Their fears were justified. Described by Kahlo's biographer as "a frog prince, an extraordinary man, full of brilliant humour, vitality and charm", Rivera was regularly unfaithful, and while tolerant of his wife's affairs with women, he was bitter and resentful of her liaisons with other men. Unsurprisingly, history has cast him as the misogynist bully to Kahlo's long-suffering victim. As Rivera himself later admitted: "When I loved a woman, I wanted to hurt her the more I loved her." It is perhaps surprising, then, that although he and Kahlo divorced in 1940, they remarried shortly afterwards and, in their own fallible ways, loved each other deeply for the rest of their lives. "Love beyond fidelity," is how Taymor describes it.

Yet today, what is most extraordinary about the lives of these two great painters is how much is still vivid in the buildings and on the walls of modern Mexico City.

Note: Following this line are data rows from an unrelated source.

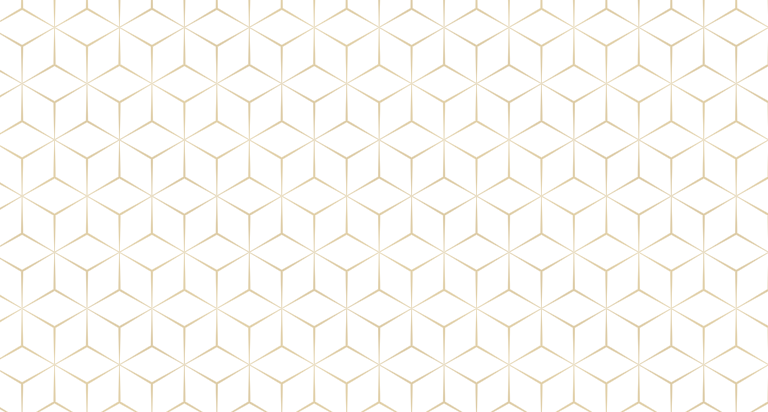
Write a Shadertoy shader that draws this pattern.

```glsl
const float PI = 3.14159265;

// Offset from the nearest point of a triangular lattice with unit spacing
vec2 nearestStar(vec2 p) {
    vec2 period = vec2(1.0, sqrt(3.0));
    vec2 a = p - period * floor(p / period + 0.5);
    vec2 shifted = p - 0.5 * period;
    vec2 b = shifted - period * floor(shifted / period + 0.5);
    return dot(a, a) < dot(b, b) ? a : b;
}

// Share of a pixel-wide box at distance d covered by a line
float lineCoverage(float d, float halfWidth, float pixel) {
    float overlap = min(d + 0.5 * pixel, halfWidth) - max(d - 0.5 * pixel, -halfWidth);
    return clamp(overlap / pixel, 0.0, 1.0);
}

void mainImage(out vec4 fragColor, in vec2 fragCoord) {
    float repeatsAcross = 11.83;
    vec2 p = (fragCoord - 0.5 * iResolution.xy) / iResolution.x * repeatsAcross;
    vec2 q = nearestStar(p - vec2(-0.575, 0.153));

    // Fold the six spokes of each star onto one
    float angle = atan(q.x, q.y);
    angle -= floor(angle / (PI / 3.0) + 0.5) * PI / 3.0;
    float along = length(q) * cos(angle) * sqrt(3.0);
    float across = abs(length(q) * sin(angle));

    // Spokes swell from the star towards the cube corners
    float halfWidth = mix(0.006, 0.016, smoothstep(0.0, 1.0, along));
    float pixel = 1.2 * repeatsAcross / iResolution.x;
    float coverage = lineCoverage(across, halfWidth, pixel);

    // Pale gold with a faint drift in tone
    float drift = 0.5 + 0.5 * sin(p.x * 1.7 + p.y * 2.3);
    vec3 gold = mix(vec3(0.88, 0.81, 0.65), vec3(0.86, 0.79, 0.64), drift);
    fragColor = vec4(mix(vec3(1.0), gold, coverage), 1.0);
}
```
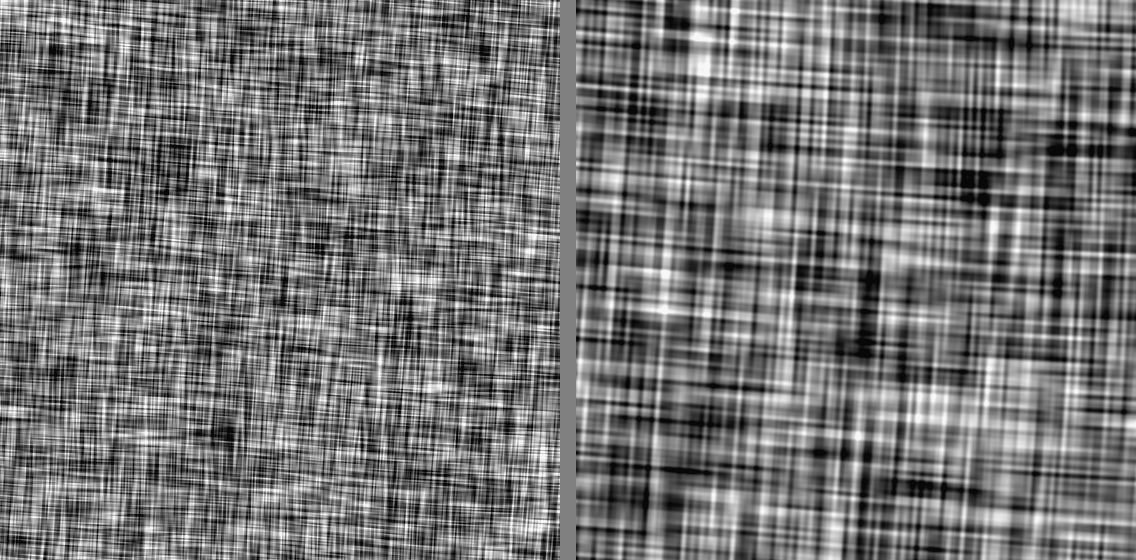
Left: the whole. Right: its middle third, enlarged.
Give the GLSL for this texture, as a WebGL 1 fragment shader.

```glsl
precision highp float;

uniform vec2 u_resolution;

const float MEAN_GREY = 0.458;
const float WEAVE_TILT = -0.06;
const float FINE_THREADS = 380.0;
const float FINE_LENGTHS = 21.0;

float hash(vec2 p) {
  vec3 q = fract(vec3(p.xyx) * vec3(0.1031, 0.1030, 0.0973));
  q += dot(q, q.yzx + 33.33);
  return fract((q.x + q.y) * q.z);
}

vec2 rotate(vec2 p, float angle) {
  float c = cos(angle);
  float s = sin(angle);
  return vec2(c * p.x - s * p.y, s * p.x + c * p.y);
}

// Smooth brightness along one thread, with its own random phase
float strand(float x, float row, float seed) {
  x += 37.0 * hash(vec2(row, seed + 5.3));
  float cell = floor(x);
  float blend = smoothstep(0.0, 1.0, x - cell);
  vec2 key = vec2(cell, row + seed * 71.0);
  return mix(hash(key), hash(key + vec2(1.0, 0.0)), blend);
}

// Neighbouring threads blended across their width
float threads(vec2 p, float seed) {
  float row = floor(p.y);
  float blend = smoothstep(0.0, 1.0, p.y - row);
  return mix(strand(p.x, row, seed), strand(p.x, row + 1.0, seed), blend);
}

// Layers from fine threads to faint broad bundles, centred on zero
float fibres(vec2 p, float seed) {
  float sum = 0.0;
  float weight = 0.54;
  vec2 scale = vec2(FINE_LENGTHS, FINE_THREADS);
  for (int i = 0; i < 5; i++) {
    float layer = seed + float(i) * 3.7;
    float skew = 0.03 * (hash(vec2(layer, 2.0)) - 0.5);
    float sway = 0.003 * sin(p.x * 9.0 + p.y * 5.0 + layer);
    vec2 q = rotate(p, skew) + vec2(0.0, sway);
    sum += weight * (threads(q * scale + 40.0, layer) - 0.5);
    scale *= vec2(0.82, 0.52);
    weight *= 0.56;
  }
  return sum;
}

void main() {
  vec2 uv = gl_FragCoord.xy / u_resolution;
  vec2 p = rotate(uv - 0.5, -WEAVE_TILT);

  // Crossing weft and warp add their light
  float weft = fibres(p, 1.0);
  float warp = fibres(p.yx, 23.0);
  float grey = clamp(MEAN_GREY + weft + warp, 0.03, 0.97);

  gl_FragColor = vec4(vec3(grey), 1.0);
}
```
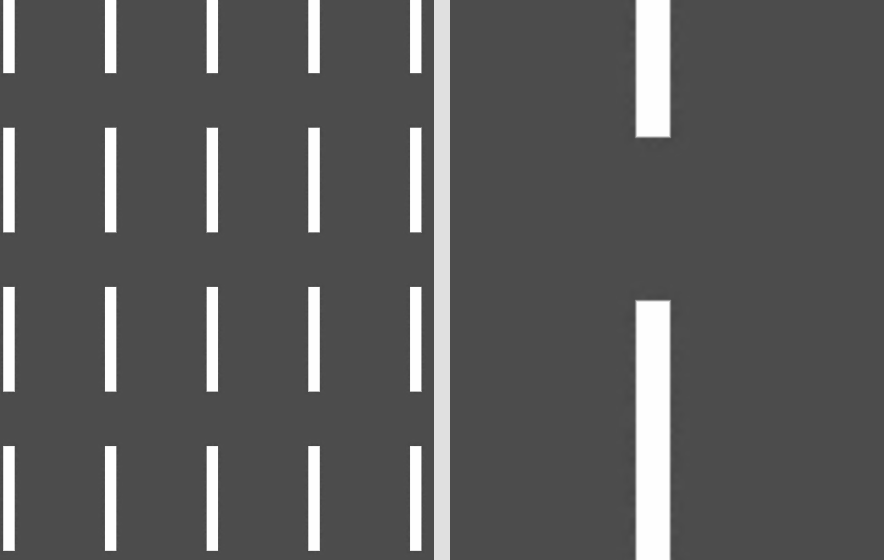
Left, the full canvas; right, a detail of the centre.
Give the GLSL for this pattern, as a Shadertoy shader.

```glsl
// Draws a grid of upright white dashes on dark grey with faint grain around each dash.

const vec3 GROUND = vec3(0.30);
const vec3 PAINT = vec3(0.995);

// All lengths are fractions of the canvas height.
const vec2 PITCH = vec2(0.1816, 0.2843);
const vec2 FIRST_CENTER = vec2(0.0160, 0.1099);
const vec2 HALF_SIZE = vec2(0.0102, 0.0935);
const float GRAIN_SCALE = 300.0;
const float GRAIN_REACH = 0.012;
const float GRAIN_AMOUNT = 0.035;

float hash21(vec2 p) {
    vec3 q = fract(vec3(p.xyx) * 0.1031);
    q += dot(q, q.yzx + 33.33);
    return fract((q.x + q.y) * q.z);
}

float valueNoise(vec2 p) {
    vec2 cell = floor(p);
    vec2 f = fract(p);
    f = f * f * (3.0 - 2.0 * f);
    float low = mix(hash21(cell), hash21(cell + vec2(1.0, 0.0)), f.x);
    float high = mix(hash21(cell + vec2(0.0, 1.0)), hash21(cell + 1.0), f.x);
    return mix(low, high, f.y);
}

float boxDistance(vec2 p, vec2 halfSize) {
    vec2 d = abs(p) - halfSize;
    return length(max(d, 0.0)) + min(max(d.x, d.y), 0.0);
}

// Position relative to the center of the nearest repeat.
vec2 repeatCentered(vec2 p, vec2 pitch) {
    return (fract(p / pitch + 0.5) - 0.5) * pitch;
}

// Slight darkening that fades away from the dash edges.
float edgeGrain(vec2 p, float dist, float reach) {
    float fade = 1.0 - smoothstep(0.0, reach, dist);
    return (valueNoise(p * GRAIN_SCALE) - 0.7) * fade;
}

void mainImage(out vec4 fragColor, in vec2 fragCoord) {
    vec2 uv = fragCoord / iResolution.y;
    float softness = max(0.6 / iResolution.y, 0.0011);

    // Dash shape
    vec2 local = repeatCentered(uv - FIRST_CENTER, PITCH);
    float dist = boxDistance(local, HALF_SIZE);
    float coverage = 1.0 - smoothstep(-softness, softness, dist);

    // Ground and paint
    vec3 ground = GROUND + GRAIN_AMOUNT * edgeGrain(uv, dist, GRAIN_REACH);
    fragColor = vec4(mix(ground, PAINT, coverage), 1.0);
}
```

The Casa Azul, where Kahlo and Rivera lived from 1941, is now a museum and, for many, a place of pilgrimage. It is full of artefacts from their lives, including paintings, pages from her diary, her crutches, his hat, one of her plaster corsets that sits on her tiny bed, her pillow embroidered with the words "No me olvides amor mio" ("Don't forget me my love").

In her studio, her wheelchair sits before an unfinished painting of Stalin. A few streets away is the house in which Trotsky (played by Geoffrey Rush in the film) lived and died. Even the traumatic affair Rivera had with Kahlo's younger sister Cristina can still be seen on the walls of the National Palace, where a panel from Rivera's Epic of the Mexican People shows Cristina looking more beautiful than Frida and clearly obscuring her.

For Kahlo, being overlooked was nothing new. Despite friendships with some of the greatest talents of the day, such as Pablo Picasso and André Breton, who called her work "a coloured ribbon round a bomb", in her lifetime, her talent seemed to count for little when compared to her husband's. Now, of course, that has changed. Yet ironically, Hayek's film may help restore Rivera's tarnished reputation. "I think Rivera has been made into a cartoon," says Taymor. "You know, with his monstrous appetite for women and his cruelty to Frida. But she was too smart a woman to have stayed with him if he were that cruel."

"She was not a martyr," agrees Hayek. "Despite all her suffering, she would wake up every day and celebrate life in every possible way, from dressing up to painting and cooking and drinking and f***ing. How can anyone so in love with life be a martyr?"

In the end, however, it is Rivera himself who must have the last say. "Frida is the only example in the history of art of an artist who tore open her chest and heart to reveal the biological truth of her feelings." Can Hayek capture that essence on film when it has eluded so many others?